Sessions' move infuriated Republican U.S. Sen. Cory Gardner, who said he's placing a hold on Justice Department nominees and will try to push legislation to protect marijuana sales in states where they are legal.

Colorado's senior senator, Democrat Michael Bennet, also slammed Sessions' move.

"In rescinding the Cole memo, the Attorney General failed to listen to Colorado, and will create unnecessary chaos and confusion," he said on Twitter.

Maybe President Trump will take this opportunity to pass marijuana legalization through Congress.
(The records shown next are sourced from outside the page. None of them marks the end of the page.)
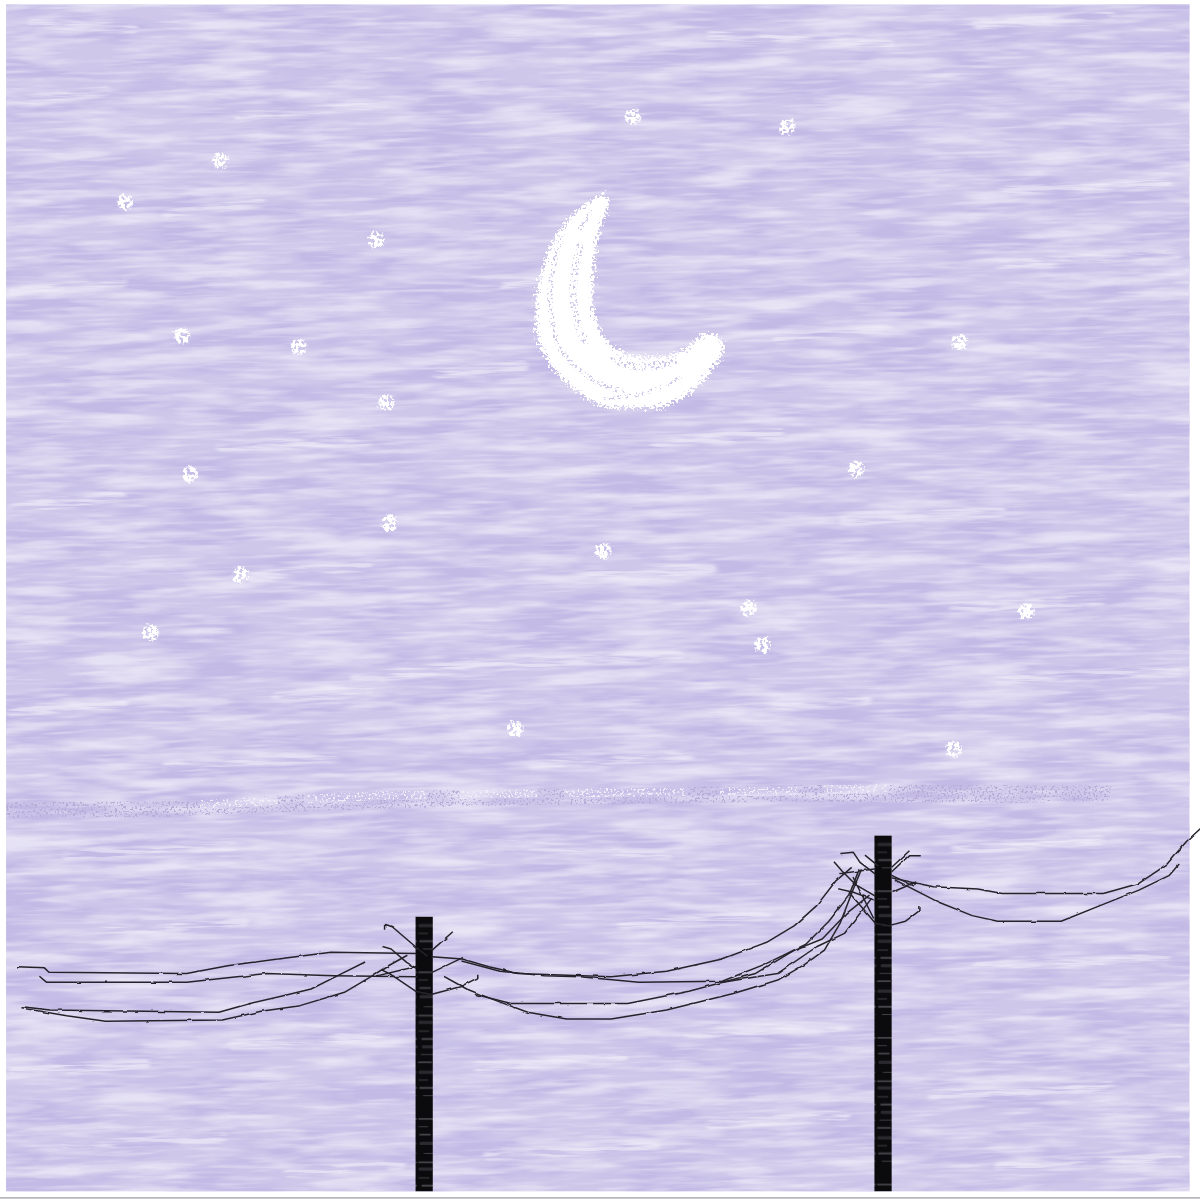
<!DOCTYPE html>
<html lang="en">
<head>
<meta charset="utf-8">
<title>Lavender night with moon and power lines</title>
<style>
  :root {
    --paper: #ffffff;
    --sky: #cec7ea;
    --sky-light: #f1eef9;
    --horizon: #b7add6;
    --glow: #ffffff;
    --pole: #0b0b0d;
    --pole-sheen: #55555c;
    --wire: #26242b;
    --rule: #b9b7bd;
  }
  html, body { margin: 0; padding: 0; background: var(--paper); overflow: hidden; }
  .canvas { width: 1200px; height: 1199px; overflow: hidden; background: var(--paper); }
  .canvas svg { display: block; }
  .sky { fill: var(--sky); }
  .streaks { fill: none; stroke: var(--sky-light); stroke-linecap: round; opacity: .62; }
  .moon, .stars { fill: var(--glow); }
  .moon-grain { fill: none; stroke: var(--sky); stroke-linecap: round; }
  .horizon-dark { fill: none; stroke: var(--horizon); }
  .horizon-light { fill: none; stroke: var(--sky-light); }
  .pole-body { fill: var(--pole); }
  .pole-sheen { fill: none; stroke: var(--pole-sheen); stroke-linecap: round; opacity: .75; }
  .wires { fill: none; stroke: var(--wire); stroke-width: 1.35; stroke-linejoin: round; stroke-linecap: square; }
  .rule { stroke: var(--rule); stroke-width: 1.5; }
</style>
</head>
<body>
<main class="canvas">
<svg width="1200" height="1199" viewBox="0 0 1080 1079" preserveAspectRatio="none" role="img" aria-label="A white crescent moon and stars in a lavender sky above two utility poles and their wires">
  <defs>
    <clipPath id="sky-area"><rect x="5.5" y="4" width="1065" height="1068"/></clipPath>

    <filter id="brush-daubs" filterUnits="userSpaceOnUse" x="0" y="0" width="1080" height="1079" color-interpolation-filters="sRGB">
      <feTurbulence type="fractalNoise" baseFrequency="0.013 0.06" numOctaves="3" seed="8"/>
      <feColorMatrix values="0 0 0 0 .765  0 0 0 0 .733  0 0 0 0 .902  4.5 0 0 0 -1.9"/>
    </filter>
    <filter id="brush-light" filterUnits="userSpaceOnUse" x="0" y="0" width="1080" height="1079" color-interpolation-filters="sRGB">
      <feTurbulence type="fractalNoise" baseFrequency="0.011 0.085" numOctaves="4" seed="23"/>
      <feColorMatrix values="0 0 0 0 .945  0 0 0 0 .933  0 0 0 0 .976  0 3 0 0 -1.42"/>
    </filter>
    <filter id="brush-hair" filterUnits="userSpaceOnUse" x="0" y="0" width="1080" height="1079" color-interpolation-filters="sRGB">
      <feTurbulence type="fractalNoise" baseFrequency="0.022 0.3" numOctaves="2" seed="41"/>
      <feColorMatrix values="0 0 0 0 .93  0 0 0 0 .914  0 0 0 0 .973  0 0 2.6 0 -1.22"/>
    </filter>
    <filter id="dry-stroke" filterUnits="userSpaceOnUse" x="0" y="0" width="1080" height="1079" color-interpolation-filters="sRGB">
      <feTurbulence type="fractalNoise" baseFrequency="0.02 0.28" numOctaves="3" seed="5" result="bristle"/>
      <feColorMatrix in="bristle" values="0 0 0 0 0  0 0 0 0 0  0 0 0 0 0  5 0 0 0 -2.1" result="mask"/>
      <feGaussianBlur in="SourceGraphic" stdDeviation="2 1" result="soft"/>
      <feComposite in="soft" in2="mask" operator="in"/>
    </filter>
    <filter id="chalk-edge" filterUnits="userSpaceOnUse" x="460" y="150" width="220" height="240" color-interpolation-filters="sRGB">
      <feTurbulence type="fractalNoise" baseFrequency="0.45" numOctaves="2" seed="3"/>
      <feDisplacementMap in="SourceGraphic" scale="15" xChannelSelector="R" yChannelSelector="G"/>
    </filter>
    <filter id="chalk-specks" filterUnits="userSpaceOnUse" x="0" y="0" width="1080" height="1079" color-interpolation-filters="sRGB">
      <feTurbulence type="fractalNoise" baseFrequency="0.5" numOctaves="2" seed="12" result="grain"/>
      <feColorMatrix in="grain" values="0 0 0 0 0  0 0 0 0 0  0 0 0 0 0  12 0 0 0 -6.7" result="mask"/>
      <feComposite in="SourceGraphic" in2="mask" operator="in"/>
    </filter>
    <filter id="chalk-dot" filterUnits="userSpaceOnUse" x="0" y="0" width="1080" height="1079" color-interpolation-filters="sRGB">
      <feTurbulence type="fractalNoise" baseFrequency="0.32" numOctaves="2" seed="17" result="grain"/>
      <feColorMatrix in="grain" values="0 0 0 0 0  0 0 0 0 0  0 0 0 0 0  12 0 0 0 -4.9" result="mask"/>
      <feDisplacementMap in="SourceGraphic" in2="grain" scale="7" xChannelSelector="R" yChannelSelector="G" result="rough"/>
      <feComposite in="rough" in2="mask" operator="in"/>
    </filter>
    <filter id="pencil" filterUnits="userSpaceOnUse" x="0" y="700" width="1080" height="260">
      <feTurbulence type="fractalNoise" baseFrequency="0.12" numOctaves="1" seed="6"/>
      <feDisplacementMap in="SourceGraphic" scale="2.4" xChannelSelector="R" yChannelSelector="G"/>
    </filter>

    <circle id="star" r="7.4"/>
    <pattern id="pole-texture" width="15.5" height="132" patternUnits="userSpaceOnUse" x="374" y="825">
      <rect class="pole-body" width="15.5" height="132"/>
      <g class="pole-sheen">
        <path stroke-width="1.6" d="M1 17H14M2 31H11M1 56H14M4 77H14M1 98H12M2 121H14"/>
        <path stroke-width="3" opacity=".55" d="M3 39H13M2 62H12M5 84H14M2 107H13"/>
        <path stroke-width=".8" d="M1 24H9M6 48H14M1 70H10M3 91H14M1 114H9M5 128H14"/>
      </g>
    </pattern>
    <rect id="pole-shape" width="15.5" height="330"/>
  </defs>

  <g id="night-sky" clip-path="url(#sky-area)">
    <rect class="sky" width="1080" height="1079"/>
    <g transform="rotate(-1.5 540 540) translate(-27 -27) scale(1.05)">
      <rect width="1080" height="1079" filter="url(#brush-daubs)"/>
      <rect width="1080" height="1079" filter="url(#brush-light)" opacity=".7"/>
      <rect width="1080" height="1079" filter="url(#brush-hair)" opacity=".6"/>
    </g>
    <g class="streaks" filter="url(#dry-stroke)">
      <path stroke-width="9" d="M10 92L96 82M30 20L120 26M215 105L345 94M640 32L800 40M880 22L1000 14M905 172L1050 164M150 192L235 182M12 262L110 254M455 258L500 250M700 305L800 296M900 238L1060 228"/>
      <path stroke-width="11" d="M12 458L108 446M200 402L330 396M395 335L470 330M590 398L700 390M760 468L900 460M520 520L640 512M225 520L330 508M860 548L990 540M320 612L420 598M430 598L610 590M250 628L330 620"/>
      <path stroke-width="9" d="M10 640L110 634M640 640L780 630M900 612L1060 604M150 690L300 682M480 688L620 680M60 770L210 762M460 760L600 770M860 765L990 756M90 838L220 830M560 832L690 824M880 870L1050 862"/>
      <path stroke-width="10" d="M12 965L130 958M210 940L340 932M430 960L560 952M620 930L760 922M840 985L1000 978M60 1030L200 1024M260 1055L360 1048M440 1040L590 1032M640 1012L760 1004M900 1050L1060 1042"/>
    </g>
  </g>

  <g id="horizon-haze" filter="url(#chalk-specks)" clip-path="url(#sky-area)">
    <path class="horizon-dark" stroke-width="14" d="M5 729L150 728 330 719 560 716 760 713 1000 714"/>
    <path class="horizon-light" stroke-width="8" d="M180 724L340 716 560 713 700 712 800 709" stroke-dasharray="70 24 110 30"/>
    <path class="horizon-dark" stroke-width="5" d="M5 733L200 730 420 723 700 719 940 720"/>
  </g>

  <g id="crescent">
    <path class="moon" filter="url(#chalk-edge)" d="M543 174C524 184 506 200 497 219C486 243 481 268 482 294C485 318 500 339 522 354C534 362 543 367 553 367H596C616 359 632 346 641 332C647 325 653 318 651 310C648 302 640 299 632 301C623 310 614 318 602 320C590 323 570 323 558 316C546 309 537 297 534 280C532 260 534 232 539 208L549 181Z"/>
    <g class="moon-grain" filter="url(#chalk-specks)">
      <path stroke-width="5" d="M508 205C494 240 490 280 503 312C515 332 535 346 560 352"/>
      <path stroke-width="7" d="M522 222C513 255 514 285 527 308"/>
      <path stroke-width="8" d="M553 322C570 334 590 330 606 325"/>
      <path stroke-width="4" d="M545 358C570 358 592 352 612 340M532 190L522 206"/>
    </g>
  </g>

  <g id="stars" class="stars" filter="url(#chalk-dot)">
    <use href="#star" x="570" y="105"/>
    <use href="#star" x="709" y="114"/>
    <use href="#star" x="199" y="145"/>
    <use href="#star" x="113" y="182"/>
    <use href="#star" x="339" y="216"/>
    <use href="#star" x="164" y="302"/>
    <use href="#star" x="269" y="312"/>
    <use href="#star" x="864" y="308"/>
    <use href="#star" x="348" y="362"/>
    <use href="#star" x="171" y="427"/>
    <use href="#star" x="771" y="422"/>
    <use href="#star" x="351" y="471"/>
    <use href="#star" x="543" y="496"/>
    <use href="#star" x="217" y="517"/>
    <use href="#star" x="674" y="547"/>
    <use href="#star" x="924" y="550"/>
    <use href="#star" x="136" y="569"/>
    <use href="#star" x="687" y="580"/>
    <use href="#star" x="464" y="656"/>
    <use href="#star" x="859" y="674"/>
  </g>

  <g id="poles" clip-path="url(#sky-area)">
    <use href="#pole-shape" x="374" y="825" fill="url(#pole-texture)"/>
    <g transform="translate(413 -73)"><use href="#pole-shape" x="374" y="825" fill="url(#pole-texture)"/></g>
  </g>

  <g id="power-lines" class="wires" filter="url(#pencil)">
    <g id="left-span">
      <path d="M16 870L40 871 44 875 168 876 205 869 250 863 298 857 374 858"/>
      <path d="M36 879L42 884 168 884 205 880 240 876 300 878 374 879"/>
      <path d="M20 906L45 909 130 910 197 911 225 903 255 896 280 890 308 876 328 866"/>
      <path d="M24 908L60 914 95 919 200 918 235 910 270 905 310 893 332 880 348 870 366 860"/>
    </g>
    <g id="middle-span">
      <path d="M389 861L416 863 440 870 466 876 550 879 600 874 650 863 690 848 715 833 735 815 752 793 766 781"/>
      <path d="M416 865L450 874 490 878 522 879 575 884 650 883 690 867 725 850 746 829 764 806 773 783"/>
      <path d="M428 895L460 903 565 903 620 892 680 876 715 855 740 845 762 822 782 806"/>
      <path d="M400 879L420 890 440 898 475 911 510 917 550 917 600 909 660 894 700 882 724 868 742 855 756 831 768 800 775 783"/>
      <path d="M650 884L700 876 735 852 760 840 784 809"/>
    </g>
    <g id="right-span">
      <path d="M803 790L840 798 880 800 902 804 993 804 1025 795 1050 778 1068 757 1080 746"/>
      <path d="M806 792L845 812 875 824 898 829 955 829 990 815 1025 801 1052 788 1060 779"/>
    </g>
    <g id="left-crossarms">
      <path d="M347 836V832L353 834 374 852 384 860M389 855L407 839M345 852L352 854 366 866 374 871M344 873L352 877 374 892 388 895 414 888 430 880V877M389 875L416 862M340 878L374 870"/>
    </g>
    <g id="right-crossarms">
      <path d="M757 768L768 767 774 776 787 786M751 776L758 784 770 796 787 806M755 800L768 803 787 810M779 770L790 779M803 780L818 766M803 784L818 770H828M803 803L824 794M764 803L777 818 788 831 800 833 815 829 827 820V816M757 786L787 782M803 788L822 797M768 790L786 826"/>
    </g>
  </g>

  <line class="rule" x1="0" y1="1078" x2="1080" y2="1078"/>
</svg>
</main>
</body>
</html>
It seems like legalization would be an easy law to pass, and would be broadly popular.


Look, it's pretty obvious to everyone that Hillary Clinton broke the law and then received special treatment because she was expected to be the next president.

For the first time, investigators say they have secured written evidence that the FBI believed there was evidence that some laws were broken when the former secretary of State and her top aides transmitted classified information through her insecure private email server, lawmakers and investigators told The Hill. ...

"The sheer volume of information that was properly classified as Secret at the time it was discussed on email (that is, excluding the "up classified" emails) supports an inference that the participants were grossly negligent in their handling of that information," the FBI's original draft read, according to a source who has seen it.

Not only was there slam-dunk evidence of criminality, but the decision to exonerate Clinton was made before many key witnesses were even interviewed -- because the decision was driven by the political timeline.

Republican investigators say the most glaring irregularity they have found is the decision to begin drafting a statement exonerating Clinton before much of the investigative interviewing and evidence gathering was even done.

While the first draft of the statement was dated May 2, 2016, FBI records gathered by congressional investigators show agents were still receiving evidence responsive to grand jury subpoenas well after that, including documents and other evidentiary items logged on May 13, May 19 and May 26.

A House GOP lawmaker told The Hill his staff also has identified at least a dozen interviews that were conducted after the drafting effort began, including of some figures who would have key information about intent or possible destruction of evidence.

Senate Judiciary Committee Chairman Chuck Grassley's (R-Iowa) staff has a higher number: 17 witnesses including Clinton were interviewed after the decision was already made.

The Democrats shouldn't have coronated Hillary. Hopefully America is rid of the Clintons for good this time, along with their cloud of corruption.


This story about a "SWATting" death is an important lesson, not just for the police but for everyone.

A 28-year-old Kansas man was shot and killed by police officers on the evening of Dec. 28 after someone fraudulently reported a hostage situation ongoing at his home. The false report was the latest in a dangerous hoax known as "swatting," wherein the perpetrator falsely reports a dangerous situation at an address with the goal of prompting authorities to respond to that address with deadly force. This particular swatting reportedly originated over a $1.50 wagered match in the online game Call of Duty. Compounding the tragedy is that the man killed was an innocent party who had no part in the dispute.

Police in Los Angeles reportedly have arrested 25-year-old Tyler Raj Barriss in connection with the swatting attack.

Not only was the 911 call itself a hoax, but the address given by the intended victim was a lie as well -- both the perpetrator and the intended victim contributed to the death of a completely un-involved third party.

If your house is surrounded by police officers, what's the safest way to respond? Probably not by opening the door and moving your arms around. Maybe it would be safer to have your family all lie down on the floor and then call 911 yourself to see what's going on.

About this Archive

This page is an archive of entries from January 2018 listed from newest to oldest.

December 2017 is the previous archive.

Find recent content on the main index or look in the archives to find all content.

Supporters

Email blogmasterofnoneATgmailDOTcom for text link and key word rates.

Site Info

Support